The decision to completely rewrite a book from scratch brings with it an opportunity I missed the first time around – having clarity about how I want it to look and feel.
When I started Behind Closed Doors in early 2019, I had a story I wanted to tell, and I charged into the telling of it with all the grace of a hippo trying on shapewear. It wasn’t a completely terrible story – it won me a place on the KSP/Four Centres Emerging Writers Program – but I wasn’t 100% convinced that the story I wrote was the one I had wanted to tell.
One thing I will be doing differently this time is introducing story talismans for my characters.

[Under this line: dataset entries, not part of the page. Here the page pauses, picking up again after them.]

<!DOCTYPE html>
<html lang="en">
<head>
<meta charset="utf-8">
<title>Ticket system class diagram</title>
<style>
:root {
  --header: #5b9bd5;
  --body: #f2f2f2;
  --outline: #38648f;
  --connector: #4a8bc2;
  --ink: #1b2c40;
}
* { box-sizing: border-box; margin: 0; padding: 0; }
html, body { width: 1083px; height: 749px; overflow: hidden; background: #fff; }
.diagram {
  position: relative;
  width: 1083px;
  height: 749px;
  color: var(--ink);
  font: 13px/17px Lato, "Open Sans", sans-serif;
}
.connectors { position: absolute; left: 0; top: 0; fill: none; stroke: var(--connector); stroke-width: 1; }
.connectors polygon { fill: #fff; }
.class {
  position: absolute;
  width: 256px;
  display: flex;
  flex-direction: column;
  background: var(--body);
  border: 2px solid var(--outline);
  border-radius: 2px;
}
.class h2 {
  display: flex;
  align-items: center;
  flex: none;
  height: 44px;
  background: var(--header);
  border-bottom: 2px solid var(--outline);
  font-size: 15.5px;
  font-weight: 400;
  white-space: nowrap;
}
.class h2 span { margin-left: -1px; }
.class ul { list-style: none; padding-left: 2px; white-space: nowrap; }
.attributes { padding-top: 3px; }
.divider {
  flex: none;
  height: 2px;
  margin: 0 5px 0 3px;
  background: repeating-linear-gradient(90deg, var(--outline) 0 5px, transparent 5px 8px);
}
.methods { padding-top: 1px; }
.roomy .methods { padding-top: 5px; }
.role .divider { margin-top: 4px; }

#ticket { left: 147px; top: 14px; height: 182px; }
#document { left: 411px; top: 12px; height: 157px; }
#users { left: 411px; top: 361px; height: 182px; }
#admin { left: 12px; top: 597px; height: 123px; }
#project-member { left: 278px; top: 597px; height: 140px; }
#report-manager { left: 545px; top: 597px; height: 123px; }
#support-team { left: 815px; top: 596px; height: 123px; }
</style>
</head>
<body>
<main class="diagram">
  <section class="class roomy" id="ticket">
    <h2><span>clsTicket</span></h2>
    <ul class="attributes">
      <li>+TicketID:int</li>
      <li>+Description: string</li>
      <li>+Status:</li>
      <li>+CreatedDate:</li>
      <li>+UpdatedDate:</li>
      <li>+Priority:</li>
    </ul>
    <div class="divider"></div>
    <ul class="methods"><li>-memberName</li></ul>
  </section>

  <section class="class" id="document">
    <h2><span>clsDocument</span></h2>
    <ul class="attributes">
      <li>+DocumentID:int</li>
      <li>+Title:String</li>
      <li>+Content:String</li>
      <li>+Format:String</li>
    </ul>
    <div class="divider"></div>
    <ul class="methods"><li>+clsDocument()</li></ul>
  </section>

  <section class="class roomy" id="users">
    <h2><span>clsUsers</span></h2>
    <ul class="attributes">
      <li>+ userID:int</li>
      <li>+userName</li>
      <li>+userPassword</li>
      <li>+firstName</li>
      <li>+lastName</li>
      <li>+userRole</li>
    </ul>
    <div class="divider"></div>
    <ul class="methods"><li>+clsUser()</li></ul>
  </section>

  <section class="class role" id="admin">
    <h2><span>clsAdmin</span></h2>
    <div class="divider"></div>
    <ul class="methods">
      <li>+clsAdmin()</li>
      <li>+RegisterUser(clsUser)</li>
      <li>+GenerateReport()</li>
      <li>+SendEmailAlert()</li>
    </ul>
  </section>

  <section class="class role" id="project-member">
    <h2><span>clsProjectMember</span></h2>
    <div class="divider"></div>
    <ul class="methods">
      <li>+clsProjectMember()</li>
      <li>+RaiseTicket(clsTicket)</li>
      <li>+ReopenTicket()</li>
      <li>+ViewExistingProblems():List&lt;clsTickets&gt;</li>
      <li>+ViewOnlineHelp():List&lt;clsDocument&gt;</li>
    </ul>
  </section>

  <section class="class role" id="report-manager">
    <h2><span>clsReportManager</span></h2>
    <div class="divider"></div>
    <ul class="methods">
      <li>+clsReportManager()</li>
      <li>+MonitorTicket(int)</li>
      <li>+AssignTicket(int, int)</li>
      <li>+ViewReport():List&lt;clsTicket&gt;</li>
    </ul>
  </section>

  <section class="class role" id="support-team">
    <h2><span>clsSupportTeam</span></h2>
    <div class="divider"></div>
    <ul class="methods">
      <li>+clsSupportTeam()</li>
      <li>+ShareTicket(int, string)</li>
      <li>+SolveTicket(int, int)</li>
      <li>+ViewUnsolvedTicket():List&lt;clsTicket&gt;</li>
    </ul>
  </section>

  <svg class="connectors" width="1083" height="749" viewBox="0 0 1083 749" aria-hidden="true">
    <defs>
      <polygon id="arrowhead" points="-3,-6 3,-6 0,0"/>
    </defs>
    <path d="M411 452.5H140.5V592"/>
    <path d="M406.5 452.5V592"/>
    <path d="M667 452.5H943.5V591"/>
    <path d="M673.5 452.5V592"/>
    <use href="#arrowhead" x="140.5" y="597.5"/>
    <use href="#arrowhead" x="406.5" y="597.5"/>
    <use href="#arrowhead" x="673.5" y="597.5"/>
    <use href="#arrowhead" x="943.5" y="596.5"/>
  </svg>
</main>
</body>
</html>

A talisman – or motif – is a literary device that is associated with a particular character or location and which is repeated throughout the story. It has both meaning and significance like a symbol, but unlike symbolism which is often just used once (such as a raincloud descending just as the protagonist realises they have made a terrible mistake or the character getting stuck in a traffic jam to symbolise his inability to move forward), a motif is repeated purposefully throughout the book.
Motifs and talismans can be objects, colours, emotions, settings, phrases or words. They are deliberate and considered, and add layers to your story’s theme.

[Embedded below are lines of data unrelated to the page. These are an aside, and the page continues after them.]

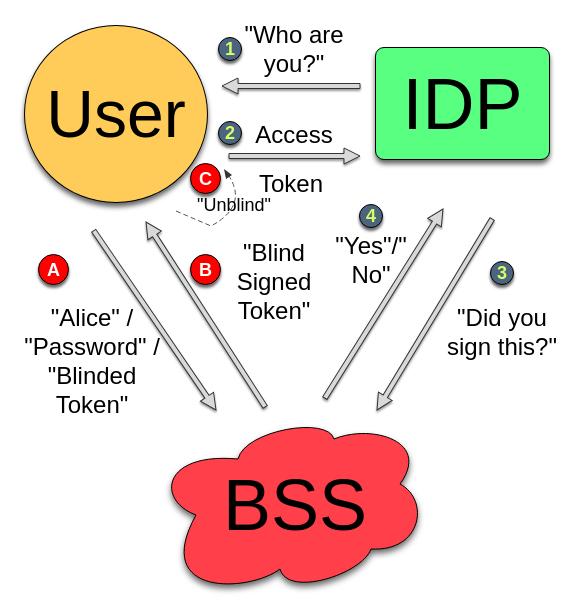
<!DOCTYPE html>
<html lang="en">
<head>
<meta charset="utf-8">
<title>Blind token sign-in flow</title>
<style>
:root {
  --paper: #fff;
  --ink: #000;
  --user: #ffcc59;
  --idp: #59ff80;
  --bss: #ff404a;
  --step: #4c647d;
  --step-text: #d5ff66;
  --blind-step: #ff0000;
  --arrow: #d9d9d9;
  --arrow-edge: #333;
}
* { box-sizing: border-box; margin: 0; }
html, body { overflow: hidden; }
body { background: var(--paper); }
.diagram {
  position: relative;
  width: 580px;
  height: 606px;
  overflow: hidden;
  background: var(--paper);
  color: var(--ink);
  font: 24px/29px "Liberation Sans", Arial, sans-serif;
}
.lines { position: absolute; inset: 0; }
.arrows { fill: var(--arrow); stroke: var(--arrow-edge); stroke-width: 1; filter: drop-shadow(0 2px 1px #0006); }
.cloud { fill: var(--bss); stroke: var(--ink); filter: drop-shadow(0 4px 3px #0009); }
.unblind-line { fill: none; stroke: #555; stroke-dasharray: 5 3; }
.unblind-head { fill: #333; }

.node {
  position: absolute;
  display: flex;
  align-items: center;
  justify-content: center;
  font-size: 72px;
  line-height: 1;
}
.user, .idp { border: 1px solid var(--ink); box-shadow: 0 4px 5px #0009; }
.user { left: 24px; top: 25px; width: 184px; height: 178px; border-radius: 50%; background: var(--user); font-size: 66px; }
.idp { left: 375px; top: 47px; width: 175px; height: 113px; border-radius: 9px; background: var(--idp); }
.bss { left: 195px; top: 450px; width: 200px; height: 110px; }

.label { position: absolute; transform: translateX(-50%); text-align: center; white-space: nowrap; }
.label.small { font-size: 18px; line-height: 20px; }

.badge {
  position: absolute;
  display: flex;
  align-items: center;
  justify-content: center;
  width: 24px;
  height: 24px;
  border: 1px solid var(--ink);
  border-radius: 50%;
  background: var(--step);
  color: var(--step-text);
  box-shadow: 0 3px 3px #0009;
  font-size: 18px;
  line-height: 1;
  font-weight: 700;
}
.badge.blind { width: 31px; height: 31px; background: var(--blind-step); color: #fff; }
</style>
</head>
<body>
<main class="diagram">
  <svg class="lines" width="580" height="606" viewBox="0 0 580 606" aria-hidden="true">
    <g class="arrows">
      <polygon transform="translate(222 86)" points="0,0 16,-8 16,-2.5 138,-2.5 138,2.5 16,2.5 16,8"/>
      <polygon transform="translate(360 156) rotate(180)" points="0,0 16,-8 16,-2.5 131,-2.5 131,2.5 16,2.5 16,8"/>
      <polygon transform="translate(216 410) rotate(-124.3)" points="0,0 16,-8 16,-2.5 217,-2.5 217,2.5 16,2.5 16,8"/>
      <polygon transform="translate(146 222) rotate(57.2)" points="0,0 16,-8 16,-2.5 220,-2.5 220,2.5 16,2.5 16,8"/>
      <polygon transform="translate(443 209) rotate(122)" points="0,0 16,-8 16,-2.5 223,-2.5 223,2.5 16,2.5 16,8"/>
      <polygon transform="translate(377 410) rotate(-58.9)" points="0,0 16,-8 16,-2.5 223,-2.5 223,2.5 16,2.5 16,8"/>
    </g>
    <path class="cloud" d="M238 459C245 430 328 416 334 439C370 424 432 440 400 484C430 500 422 552 371 549C362 574 288 598 280 569C250 592 150 598 196 515C156 500 162 452 238 459Z"/>
    <path class="unblind-line" d="M176 211L211 226Q248 206 229 176"/>
    <polygon class="unblind-head" points="224,169 232,175 226,179"/>
  </svg>

  <div class="node user">User</div>
  <div class="node idp">IDP</div>
  <div class="node bss">BSS</div>

  <p class="label" style="left:294px;top:20px">"Who are<br>you?"</p>
  <p class="label" style="left:294px;top:120px">Access</p>
  <p class="label" style="left:291px;top:169px">Token</p>
  <p class="label small" style="left:234px;top:195px">"Unblind"</p>
  <p class="label" style="left:274px;top:238px">"Blind<br>Signed<br>Token"</p>
  <p class="label" style="left:371px;top:231px">"Yes"/"<br>No"</p>
  <p class="label" style="left:502px;top:303px">"Did you<br>sign this?"</p>
  <p class="label" style="left:92px;top:303px">"Alice" /<br>"Password" /<br>"Blinded<br>Token"</p>

  <span class="badge" style="left:218px;top:37px">1</span>
  <span class="badge" style="left:218px;top:121px">2</span>
  <span class="badge" style="left:490px;top:261px">3</span>
  <span class="badge" style="left:359px;top:204px">4</span>
  <span class="badge blind" style="left:38px;top:254px">A</span>
  <span class="badge blind" style="left:190px;top:254px">B</span>
  <span class="badge blind" style="left:190px;top:163px">C</span>
</main>
</body>
</html>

As explained by NY Book Editors: ‘It’s the difference between a towel and a tapestry. A story without motifs is an ordinary kitchen towel. It’ll do its job, but it’s not spectacular in any way. On the other hand, a story with motifs is like a handwoven tapestry. It takes time, skill, and careful deliberation to hand weave a pleasing picture or meaningful design into a piece of fabric.’
As I begin to develop my characters and plot the new story, I am experimenting with finding talismans for each of my characters. They must feel organic and symbolise both the character’s story and journey.
For example, I have a character affected by dementia, and her talisman will be clocks and calendars to symbolise the passage of time. If I have a scene with a clock that has stopped, or she discovers a calendar from years past, it will symbolise a lack of progress and being stuck in the past. Even her name, April, is related to the idea of time.
Her husband, Roger will have an elephant as a talisman, perhaps it will be embroidered onto a shirt, a painting on his study wall or a brass ornament on his desk. Elephants are symbolic of patience and stamina, longevity, family love, long memories as well as fortune and success. He will need all of these things as he cares for his wife over the years.
The motifs are not necessarily part of the story and often do not carry any extra meaning for the characters themselves. It is something between the author and audience – Reedsy talks about leaving the motifs like a ‘trail of breadcrumbs’ for the reader to find. They must be both subtle yet significant.
The nice thing about motifs is that you don’t actually need to have them figured out for your first draft. They can easily be introduced into a later draft – and sometimes they might not be immediately apparent, and only after spending time with your characters do they become obvious. This is the blog from Reedsy about the different ways you can introduce motifs to your book as well as some examples from literature.
I wrote about all of my ten characters for the first version of Behind Closed Doors, but six of them were secondary, and they’re now getting a promotion to primary characters. But I already know them, which is why deciding on their talisman has been relatively straightforward.
It’s been fun thinking about each character and these special, meaningful images that I will pepper throughout their stories. I imagine that by the time I finish the first draft of the new book, the motifs will have changed or broadened somewhat, but I hope they add a richness to the story, that perhaps was missing from the first version.